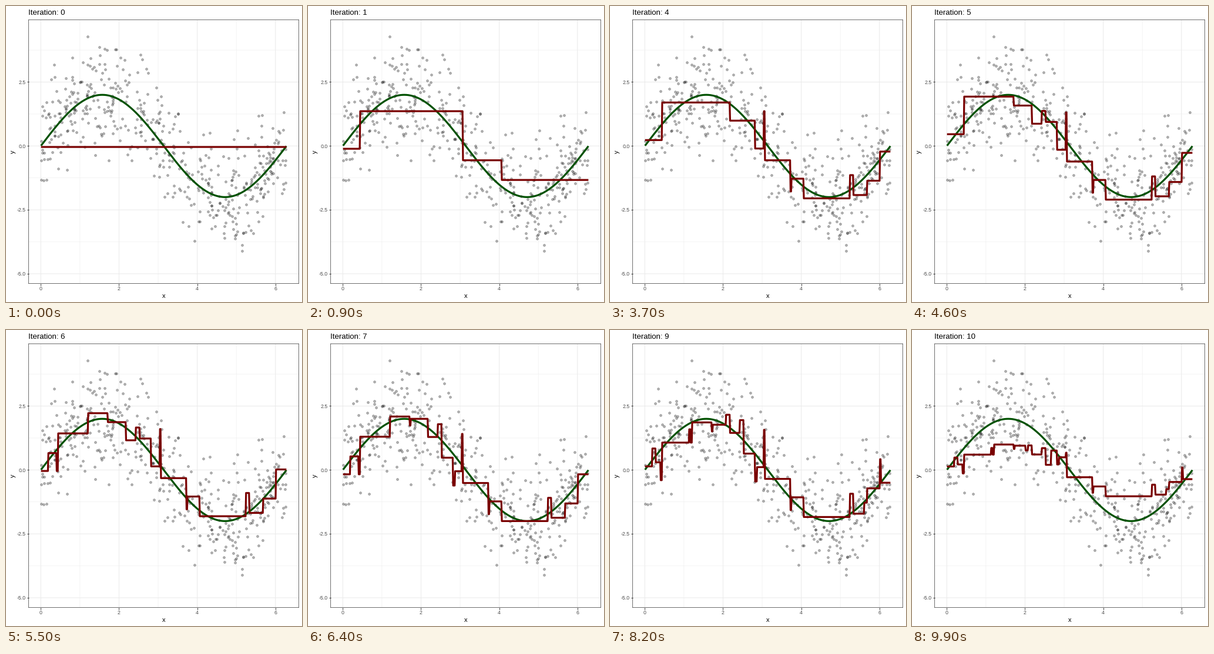
Animation of 504x504 px, one loop 10000 ms. Source, as a matplotlib script:

```python
import numpy as np
import matplotlib.pyplot as plt
from matplotlib.animation import FuncAnimation

SIZE = 504
LEFT, RIGHT, TOP, BOTTOM = 38.5, 498.5, 23.5, 472.5
X0, Y0 = 59.3, 238.3          # pixel position of the data origin
XS, YS = 66.58, 43.53         # pixels per data unit
FRAMES, PERIOD, POINTS = 100, 9, 500
RED, GREEN = "#790000", "#005100"
INK, LABEL, GRID = "#333333", "#4d4d4d", "#ebebeb"

plt.rcParams["font.family"] = "Liberation Sans"

# Each boosting round is a small tree: three split points, four leaf values.
TREES = [
    ((0.438, 3.07, 4.065), (-0.07, 1.40, -0.52, -1.29)),
    ((3.72, 5.237, 5.688), (0.29, -0.93, -0.02, 0.54)),
    ((3.75, 5.328, 6.008), (-0.14, 0.36, -0.42, 0.72)),
    ((2.173, 2.82, 3.045), (0.19, -0.52, -1.61, -0.15)),
    ((1.71, 2.43, 2.53), (0.23, -0.12, 0.38, -0.05)),
    ((0.19, 0.40, 1.21), (-0.50, 0.20, -0.50, 0.29)),
    ((1.738, 2.53, 2.865), (-0.13, 0.13, -0.75, -0.19)),
    ((2.068, 5.613, 6.03), (-0.23, 0.16, 0.59, -0.33)),
    ((0.281, 1.13, 1.167), (0.54, 0.0, 0.52, 0.0)),
    ((2.01, 2.67, 3.045), (0.17, -0.20, 0.92, -0.18)),
]


def truth(x):
    return 2 * np.sin(x)


def make_points():
    rng = np.random.default_rng(12)
    x = rng.uniform(0, 2 * np.pi, POINTS)
    noise = np.clip(rng.normal(0, 1, POINTS), -2.9, 2.5)
    return x, truth(x) + noise


def make_fits(x):
    """Running sum of the trees, starting from the overall mean."""
    fits = [np.full(x.size, -0.04)]
    for splits, leaves in TREES:
        fits.append(fits[-1] + np.take(leaves, np.searchsorted(splits, x)))
    return fits


def text(x, y, s, size, color="black", **kw):
    kw = {"ha": "center", "va": "baseline", **kw}
    return fig.text(x / SIZE, 1 - y / SIZE, s, size=size, color=color, **kw)


fig = plt.figure(figsize=(7, 7), dpi=72, facecolor="white")
ax = fig.add_axes([LEFT / SIZE, 1 - BOTTOM / SIZE,
                   (RIGHT - LEFT) / SIZE, (BOTTOM - TOP) / SIZE])
ax.set_xlim((LEFT - X0) / XS, (RIGHT - X0) / XS)
ax.set_ylim((Y0 - BOTTOM) / YS, (Y0 - TOP) / YS)
ax.set_axisbelow(True)

x_ticks, y_ticks = np.arange(0, 7, 2), np.arange(-5, 3, 2.5)
ax.set_xticks(x_ticks)
ax.set_yticks(y_ticks)
ax.set_xticks(x_ticks[:-1] + 1, minor=True)
ax.set_yticks(y_ticks + 1.25, minor=True)
ax.tick_params(length=2.75, width=1.07, color=INK,
               labelbottom=False, labelleft=False)
ax.tick_params(which="minor", length=0)
ax.grid(which="major", color=GRID, lw=1.07, snap=False)
ax.grid(which="minor", color=GRID, lw=0.53, snap=False)
for spine in ax.spines.values():
    spine.set(color=INK, linewidth=0.7, snap=False)

for t in x_ticks:
    text(X0 + t * XS, 484, f"{t}", 8.8, LABEL)
for t in y_ticks:
    text(33.5, Y0 - t * YS + 3.2, f"{t:.1f}", 8.8, LABEL, ha="right")
text(268.5, 497, "x", 11)
text(11.5, 248, "y", 11, va="center", rotation=90)
title = text(LEFT, 15, "", 13.2, ha="left")

shade = (0, 0, 0, 0.3)
ax.scatter(*make_points(), s=15.2, facecolors=[shade], edgecolors=[shade],
           linewidths=0.71, zorder=2, snap=False)

grid_x = np.linspace(0.005, 6.28, POINTS)
fits = make_fits(grid_x)
style = dict(lw=3.2, solid_capstyle="butt", solid_joinstyle="round", snap=False)
ax.plot(grid_x, truth(grid_x), color=GREEN, zorder=2.1, **style)
fit_line, = ax.plot([], [], color=RED, zorder=2.2, **style)


def pose(i):
    """Round on show, and whether it is halfway to the next one."""
    if i < PERIOD:
        return 0, i == PERIOD - 1
    return max(1, (i - 1) // PERIOD), i > PERIOD and i % PERIOD == 0


def update(i):
    k, halfway = pose(i)
    following = fits[(k + 1) % len(fits)]
    y = (fits[k] + following) / 2 if halfway else fits[k]
    fit_line.set_data(grid_x, y)
    title.set_text(f"Iteration: {k}")
    return fit_line, title


anim = FuncAnimation(fig, update, frames=FRAMES, interval=100,
                     repeat=True, repeat_delay=0, blit=False)
plt.show()
```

§ **Activity**:
Would you copy all the material exactly, dropping the pictures?

§ **Exercise output**:
Animation of 504x504 px, one loop 10000 ms. Source, as a matplotlib script:

```python
import numpy as np
import matplotlib.pyplot as plt
from matplotlib.animation import FuncAnimation

SIZE = 504
LEFT, RIGHT, TOP, BOTTOM = 38.5, 498.5, 23.5, 472.5
X0, Y0 = 59.3, 238.3          # pixel position of the data origin
XS, YS = 66.58, 43.53         # pixels per data unit
FRAMES, PERIOD, POINTS = 100, 9, 500
RED, GREEN = "#790000", "#005100"
INK, LABEL, GRID = "#333333", "#4d4d4d", "#ebebeb"

plt.rcParams["font.family"] = "Liberation Sans"

# Each boosting round is a small tree: three split points, four leaf values.
TREES = [
    ((0.438, 3.07, 4.065), (-0.07, 1.40, -0.52, -1.29)),
    ((3.72, 5.237, 5.688), (0.29, -0.93, -0.02, 0.54)),
    ((3.75, 5.328, 6.008), (-0.14, 0.36, -0.42, 0.72)),
    ((2.173, 2.82, 3.045), (0.19, -0.52, -1.61, -0.15)),
    ((1.71, 2.43, 2.53), (0.23, -0.12, 0.38, -0.05)),
    ((0.19, 0.40, 1.21), (-0.50, 0.20, -0.50, 0.29)),
    ((1.738, 2.53, 2.865), (-0.13, 0.13, -0.75, -0.19)),
    ((2.068, 5.613, 6.03), (-0.23, 0.16, 0.59, -0.33)),
    ((0.281, 1.13, 1.167), (0.54, 0.0, 0.52, 0.0)),
    ((2.01, 2.67, 3.045), (0.17, -0.20, 0.92, -0.18)),
]


def truth(x):
    return 2 * np.sin(x)


def make_points():
    rng = np.random.default_rng(12)
    x = rng.uniform(0, 2 * np.pi, POINTS)
    noise = np.clip(rng.normal(0, 1, POINTS), -2.9, 2.5)
    return x, truth(x) + noise


def make_fits(x):
    """Running sum of the trees, starting from the overall mean."""
    fits = [np.full(x.size, -0.04)]
    for splits, leaves in TREES:
        fits.append(fits[-1] + np.take(leaves, np.searchsorted(splits, x)))
    return fits


def text(x, y, s, size, color="black", **kw):
    kw = {"ha": "center", "va": "baseline", **kw}
    return fig.text(x / SIZE, 1 - y / SIZE, s, size=size, color=color, **kw)


fig = plt.figure(figsize=(7, 7), dpi=72, facecolor="white")
ax = fig.add_axes([LEFT / SIZE, 1 - BOTTOM / SIZE,
                   (RIGHT - LEFT) / SIZE, (BOTTOM - TOP) / SIZE])
ax.set_xlim((LEFT - X0) / XS, (RIGHT - X0) / XS)
ax.set_ylim((Y0 - BOTTOM) / YS, (Y0 - TOP) / YS)
ax.set_axisbelow(True)

x_ticks, y_ticks = np.arange(0, 7, 2), np.arange(-5, 3, 2.5)
ax.set_xticks(x_ticks)
ax.set_yticks(y_ticks)
ax.set_xticks(x_ticks[:-1] + 1, minor=True)
ax.set_yticks(y_ticks + 1.25, minor=True)
ax.tick_params(length=2.75, width=1.07, color=INK,
               labelbottom=False, labelleft=False)
ax.tick_params(which="minor", length=0)
ax.grid(which="major", color=GRID, lw=1.07, snap=False)
ax.grid(which="minor", color=GRID, lw=0.53, snap=False)
for spine in ax.spines.values():
    spine.set(color=INK, linewidth=0.7, snap=False)

for t in x_ticks:
    text(X0 + t * XS, 484, f"{t}", 8.8, LABEL)
for t in y_ticks:
    text(33.5, Y0 - t * YS + 3.2, f"{t:.1f}", 8.8, LABEL, ha="right")
text(268.5, 497, "x", 11)
text(11.5, 248, "y", 11, va="center", rotation=90)
title = text(LEFT, 15, "", 13.2, ha="left")

shade = (0, 0, 0, 0.3)
ax.scatter(*make_points(), s=15.2, facecolors=[shade], edgecolors=[shade],
           linewidths=0.71, zorder=2, snap=False)

grid_x = np.linspace(0.005, 6.28, POINTS)
fits = make_fits(grid_x)
style = dict(lw=3.2, solid_capstyle="butt", solid_joinstyle="round", snap=False)
ax.plot(grid_x, truth(grid_x), color=GREEN, zorder=2.1, **style)
fit_line, = ax.plot([], [], color=RED, zorder=2.2, **style)


def pose(i):
    """Round on show, and whether it is halfway to the next one."""
    if i < PERIOD:
        return 0, i == PERIOD - 1
    return max(1, (i - 1) // PERIOD), i > PERIOD and i % PERIOD == 0


def update(i):
    k, halfway = pose(i)
    following = fits[(k + 1) % len(fits)]
    y = (fits[k] + following) / 2 if halfway else fits[k]
    fit_line.set_data(grid_x, y)
    title.set_text(f"Iteration: {k}")
    return fit_line, title


anim = FuncAnimation(fig, update, frames=FRAMES, interval=100,
                     repeat=True, repeat_delay=0, blit=False)
plt.show()
```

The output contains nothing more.